Take the lines of the data below from the very first through the line containing "15.5px; font-weight: 400;" and output them exactly, pictures excluded.

****************************************

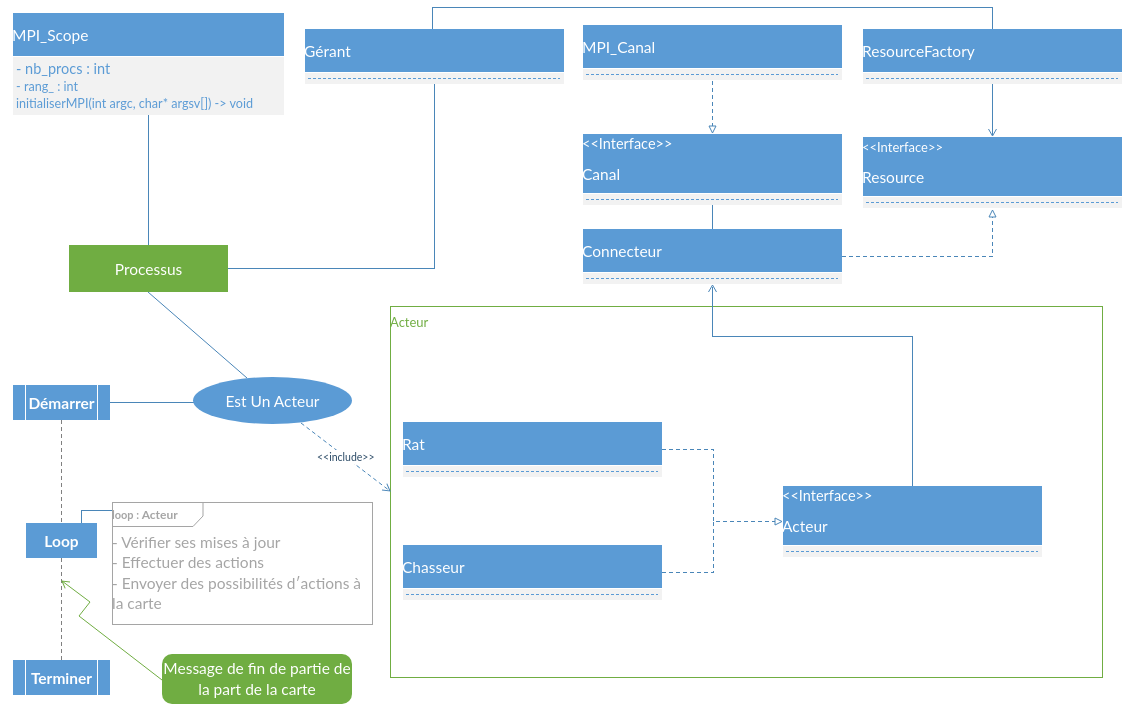
<!DOCTYPE html>
<html lang="fr">
<head>
<meta charset="utf-8">
<title>Diagramme Processus et Acteur</title>
<style>
:root {
  --blue: #5b9bd5;
  --line: #4a86b8;
  --green: #70ad42;
  --panel: #f2f2f2;
  --grey: #a5a5a5;
  --ink: #2b4a66;
}
* { box-sizing: border-box; margin: 0; padding: 0; }
html, body { width: 1135px; height: 717px; overflow: hidden; background: #fff; }
.diagram {
  position: relative; width: 1135px; height: 717px; overflow: hidden;
  font: 15.5px/20px Lato, "Open Sans", sans-serif; color: #fff; white-space: nowrap;
}
.diagram > * { position: absolute; }
.links { inset: 0; }

/* Class nodes */
.class { width: 259px; display: flex; flex-direction: column; gap: 1px; }
.class header { height: 43px; background: var(--blue); display: flex; flex-direction: column; justify-content: center; }
.class h2 { font-size: 15.5px; font-weight: 400; line-height: 20px; margin-left: -1px; }
.class .members { height: 11px; background: var(--panel); padding: 5px 4px 0 3px; }
.class .members svg { display: block; }
.interface header { height: 59px; justify-content: space-between; padding-bottom: 9px; }
.stereotype { font-size: 14.5px; line-height: 20px; margin-left: -1px; }
.stereotype.small { font-size: 13px; }
.scope { width: 271px; }
.scope .fields { height: 58px; background: var(--panel); color: var(--blue); padding: 3px 3px 0; font-size: 12.6px; line-height: 17px; list-style: none; }
.scope .fields li:first-child { font-size: 14.5px; line-height: 18px; }

/* Flow nodes */
.node { display: flex; align-items: center; justify-content: center; text-align: center; background: var(--blue); }
.process, .message { background: var(--green); }
.message { border-radius: 10px; line-height: 21px; }
.decision { border-radius: 50%; }
.step { font-weight: 700; }
.terminal { padding: 0 12px; }
.terminal::before, .terminal::after { content: ""; position: absolute; top: 0; bottom: 0; width: 1px; background: #fff; }
.terminal::before { left: 12px; }
.terminal::after { right: 12px; }

/* Frames */
.actor-frame { border: 1px solid var(--green); color: var(--green); font-size: 13px; line-height: 18px; padding-top: 6px; }
.actor-frame p { margin-left: -1px; }
.loop-frame { border: 1px solid var(--grey); color: var(--grey); }
.loop-frame h3 { font-size: 12px; line-height: 23px; height: 23px; margin-left: -1px; }
.loop-frame h3 small { font-size: 11px; }
.loop-frame ul { list-style: none; margin: 6px 0 0 -1px; line-height: 20.4px; }
.include { font-size: 10.5px; line-height: 14px; color: var(--ink); }
</style>
</head>
<body>
<main class="diagram">
  <section class="actor-frame" style="left:390px;top:306px;width:713px;height:372px"><p>Acteur</p></section>

  <section class="loop-frame" style="left:112px;top:502px;width:261px;height:123px">
    <h3><small>loop :</small> Acteur</h3>
    <ul>
      <li>- Vérifier ses mises à jour</li>
      <li>- Effectuer des actions</li>
      <li>- Envoyer des possibilités d′actions à<br>la carte</li>
    </ul>
  </section>

  <svg class="links" width="1135" height="717" viewBox="0 0 1135 717" fill="none" stroke="var(--line)" aria-hidden="true">
    <defs>
      <path id="open-arrow" d="M-4 -7 L0 0 L4 -7"/>
      <path id="hollow-arrow" d="M-3.5 -7 H3.5 L0 0 Z" fill="#fff"/>
      <line id="divider" x1="0" y1=".5" x2="252" y2=".5" stroke="var(--blue)" stroke-dasharray="3 2"/>
    </defs>
    <g shape-rendering="crispEdges">
      <path d="M432.5 29 V7.5 H992.5 V29"/>
      <path d="M148.5 115 V245"/>
      <path d="M228 268.5 H434.5 V84"/>
      <path d="M992.5 84 V135"/>
      <path d="M712.5 205 V229"/>
      <path d="M912.5 486 V336.5 H712.5 V287"/>
      <path d="M110 402.5 H194"/>
      <path d="M81.5 523 V510.5 H112"/>
      <g stroke-dasharray="4 3">
        <path d="M712.5 81 V126"/>
        <path d="M842 256.5 H992.5 V217"/>
        <path d="M662 449.5 H713.5 V521.5 H775"/>
        <path d="M662 572.5 H713.5 V521.5 H775"/>
      </g>
      <path d="M61.5 420 V523 M61.5 558 V660" stroke="#808080" stroke-dasharray="4 3"/>
    </g>
    <path d="M148 292 L247 378"/>
    <path d="M301 423 L390 491" stroke-dasharray="4 3"/>
    <path d="M112 526.5 H193 L203 516 V502.5" stroke="var(--grey)"/>
    <path d="M162 680 L79 616 L90 602 L62 581" stroke="var(--green)"/>
    <use href="#open-arrow" transform="translate(992.5 136)"/>
    <use href="#open-arrow" transform="translate(712.5 285) rotate(180)"/>
    <use href="#open-arrow" transform="translate(390 491) rotate(-53)"/>
    <use href="#open-arrow" transform="translate(62 581) rotate(127)" stroke="var(--green)"/>
    <use href="#hollow-arrow" transform="translate(712.5 133)"/>
    <use href="#hollow-arrow" transform="translate(992.5 210) rotate(180)"/>
    <use href="#hollow-arrow" transform="translate(782 521.5) rotate(-90)"/>
  </svg>

  <article class="class scope" style="left:13px;top:13px">
    <header><h2>MPI_Scope</h2></header>
    <ul class="fields">
      <li>- nb_procs : int</li>
      <li>- rang_ : int</li>
      <li>initialiserMPI(int argc, char* argsv[]) -&gt; void</li>
    </ul>
  </article>
  <article class="class" style="left:305px;top:29px">
    <header><h2>Gérant</h2></header>
    <div class="members"><svg width="252" height="1"><use href="#divider"/></svg></div>
  </article>
  <article class="class" style="left:583px;top:25px">
    <header><h2>MPI_Canal</h2></header>
    <div class="members"><svg width="252" height="1"><use href="#divider"/></svg></div>
  </article>
  <article class="class" style="left:863px;top:29px">
    <header><h2>ResourceFactory</h2></header>
    <div class="members"><svg width="252" height="1"><use href="#divider"/></svg></div>
  </article>
  <article class="class interface" style="left:583px;top:134px">
    <header><p class="stereotype">&lt;&lt;Interface&gt;&gt;</p><h2>Canal</h2></header>
    <div class="members"><svg width="252" height="1"><use href="#divider"/></svg></div>
  </article>
  <article class="class interface" style="left:863px;top:137px">
    <header><p class="stereotype small">&lt;&lt;Interface&gt;&gt;</p><h2>Resource</h2></header>
    <div class="members"><svg width="252" height="1"><use href="#divider"/></svg></div>
  </article>
  <article class="class" style="left:583px;top:229px">
    <header><h2>Connecteur</h2></header>
    <div class="members"><svg width="252" height="1"><use href="#divider"/></svg></div>
  </article>
  <article class="class" style="left:403px;top:422px">
    <header><h2>Rat</h2></header>
    <div class="members"><svg width="252" height="1"><use href="#divider"/></svg></div>
  </article>
  <article class="class" style="left:403px;top:545px">
    <header><h2>Chasseur</h2></header>
    <div class="members"><svg width="252" height="1"><use href="#divider"/></svg></div>
  </article>
  <article class="class interface" style="left:783px;top:486px">
    <header><p class="stereotype">&lt;&lt;Interface&gt;&gt;</p><h2>Acteur</h2></header>
    <div class="members"><svg width="252" height="1"><use href="#divider"/></svg></div>
  </article>

  <div class="node process" style="left:69px;top:245px;width:159px;height:47px">Processus</div>
  <div class="node decision" style="left:193px;top:377px;width:159px;height:47px">Est Un Acteur</div>
  <div class="node step terminal" style="left:13px;top:385px;width:97px;height:35px">Démarrer</div>
  <div class="node step" style="left:26px;top:523px;width:71px;height:35px">Loop</div>
  <div class="node step terminal" style="left:13px;top:660px;width:97px;height:35px">Terminer</div>
  <div class="node message" style="left:162px;top:654px;width:190px;height:50px">Message de fin de partie de<br>la part de la carte</div>
  <p class="include" style="left:317px;top:450px;background:#fff">&lt;&lt;include&gt;&gt;</p>
</main>
</body>
</html>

****************************************

**Task result**:
<!DOCTYPE html>
<html lang="fr">
<head>
<meta charset="utf-8">
<title>Diagramme Processus et Acteur</title>
<style>
:root {
  --blue: #5b9bd5;
  --line: #4a86b8;
  --green: #70ad42;
  --panel: #f2f2f2;
  --grey: #a5a5a5;
  --ink: #2b4a66;
}
* { box-sizing: border-box; margin: 0; padding: 0; }
html, body { width: 1135px; height: 717px; overflow: hidden; background: #fff; }
.diagram {
  position: relative; width: 1135px; height: 717px; overflow: hidden;
  font: 15.5px/20px Lato, "Open Sans", sans-serif; color: #fff; white-space: nowrap;
}
.diagram > * { position: absolute; }
.links { inset: 0; }

/* Class nodes */
.class { width: 259px; display: flex; flex-direction: column; gap: 1px; }
.class header { height: 43px; background: var(--blue); display: flex; flex-direction: column; justify-content: center; }
.class h2 { font-size: 15.5px; font-weight: 400; line-height: 20px; margin-left: -1px; }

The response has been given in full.